→ **WHAT IS REQUIRED**
When a picture appears in the listing, leave it out and copy the rest exactly as it stands.
*** SUPPLIED INFORMATION ***
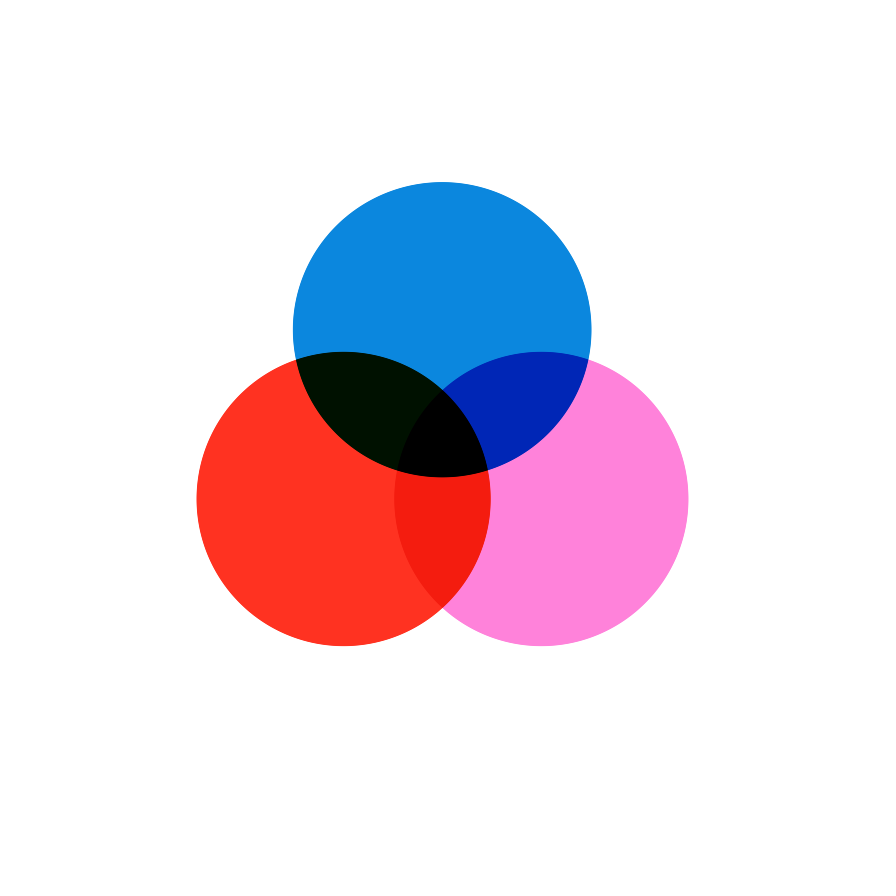
Write a Shadertoy shader that draws this background.

```glsl
// Three overlapping translucent ink discs on white paper.
// Each disc gives a smooth coverage mask; the three masks then
// interpolate between the eight colours their overlaps can produce.

#define BLUE_CENTER  vec2(0.4935, 0.6320)
#define RED_CENTER   vec2(0.3835, 0.4431)
#define PINK_CENTER  vec2(0.6042, 0.4431)
#define BLUE_RADII   vec2(0.1667, 0.1648)
#define LOWER_RADII  vec2(0.1642, 0.1643)
#define BLUE         vec3(0.045, 0.530, 0.870)
#define RED          vec3(1.000, 0.195, 0.130)
#define PINK         vec3(1.000, 0.510, 0.855)
#define RED_BLUE     vec3(0.000, 0.065, 0.000)
#define PINK_BLUE    vec3(0.000, 0.150, 0.715)
#define RED_PINK     vec3(0.955, 0.110, 0.060)
#define EDGE_PIXELS  1.1

const vec3 PAPER = vec3(1.0);
const vec3 ALL_INKS = vec3(0.0);

// Coverage of an axis-aligned, nearly round disc: 1 inside, 0 outside.
float discCoverage(vec2 p, vec2 center, vec2 radii, float edge) {
    float dist = (length((p - center) / radii) - 1.0) * min(radii.x, radii.y);
    return 1.0 - smoothstep(-0.5 * edge, 0.5 * edge, dist);
}

void mainImage(out vec4 fragColor, in vec2 fragCoord) {
    // Centred square coordinates, 0 to 1 along the shorter side.
    float side = min(iResolution.x, iResolution.y);
    vec2 p = (fragCoord - 0.5 * iResolution.xy) / side + 0.5;
    float edge = EDGE_PIXELS / side;

    float blue = discCoverage(p, BLUE_CENTER, BLUE_RADII, edge);
    float red = discCoverage(p, RED_CENTER, LOWER_RADII, edge);
    float pink = discCoverage(p, PINK_CENTER, LOWER_RADII, edge);

    // Ink mixing without and with the blue layer.
    vec3 withoutBlue = mix(mix(PAPER, RED, red), mix(PINK, RED_PINK, red), pink);
    vec3 withBlue = mix(mix(BLUE, RED_BLUE, red), mix(PINK_BLUE, ALL_INKS, red), pink);

    fragColor = vec4(mix(withoutBlue, withBlue, blue), 1.0);
}
```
***
→ **ANSWER SPACE**
Write a Shadertoy shader that draws this background.

```glsl
// Three overlapping translucent ink discs on white paper.
// Each disc gives a smooth coverage mask; the three masks then
// interpolate between the eight colours their overlaps can produce.

#define BLUE_CENTER  vec2(0.4935, 0.6320)
#define RED_CENTER   vec2(0.3835, 0.4431)
#define PINK_CENTER  vec2(0.6042, 0.4431)
#define BLUE_RADII   vec2(0.1667, 0.1648)
#define LOWER_RADII  vec2(0.1642, 0.1643)
#define BLUE         vec3(0.045, 0.530, 0.870)
#define RED          vec3(1.000, 0.195, 0.130)
#define PINK         vec3(1.000, 0.510, 0.855)
#define RED_BLUE     vec3(0.000, 0.065, 0.000)
#define PINK_BLUE    vec3(0.000, 0.150, 0.715)
#define RED_PINK     vec3(0.955, 0.110, 0.060)
#define EDGE_PIXELS  1.1

const vec3 PAPER = vec3(1.0);
const vec3 ALL_INKS = vec3(0.0);

// Coverage of an axis-aligned, nearly round disc: 1 inside, 0 outside.
float discCoverage(vec2 p, vec2 center, vec2 radii, float edge) {
    float dist = (length((p - center) / radii) - 1.0) * min(radii.x, radii.y);
    return 1.0 - smoothstep(-0.5 * edge, 0.5 * edge, dist);
}

void mainImage(out vec4 fragColor, in vec2 fragCoord) {
    // Centred square coordinates, 0 to 1 along the shorter side.
    float side = min(iResolution.x, iResolution.y);
    vec2 p = (fragCoord - 0.5 * iResolution.xy) / side + 0.5;
    float edge = EDGE_PIXELS / side;

    float blue = discCoverage(p, BLUE_CENTER, BLUE_RADII, edge);
    float red = discCoverage(p, RED_CENTER, LOWER_RADII, edge);
    float pink = discCoverage(p, PINK_CENTER, LOWER_RADII, edge);

    // Ink mixing without and with the blue layer.
    vec3 withoutBlue = mix(mix(PAPER, RED, red), mix(PINK, RED_PINK, red), pink);
    vec3 withBlue = mix(mix(BLUE, RED_BLUE, red), mix(PINK_BLUE, ALL_INKS, red), pink);

    fragColor = vec4(mix(withoutBlue, withBlue, blue), 1.0);
}
```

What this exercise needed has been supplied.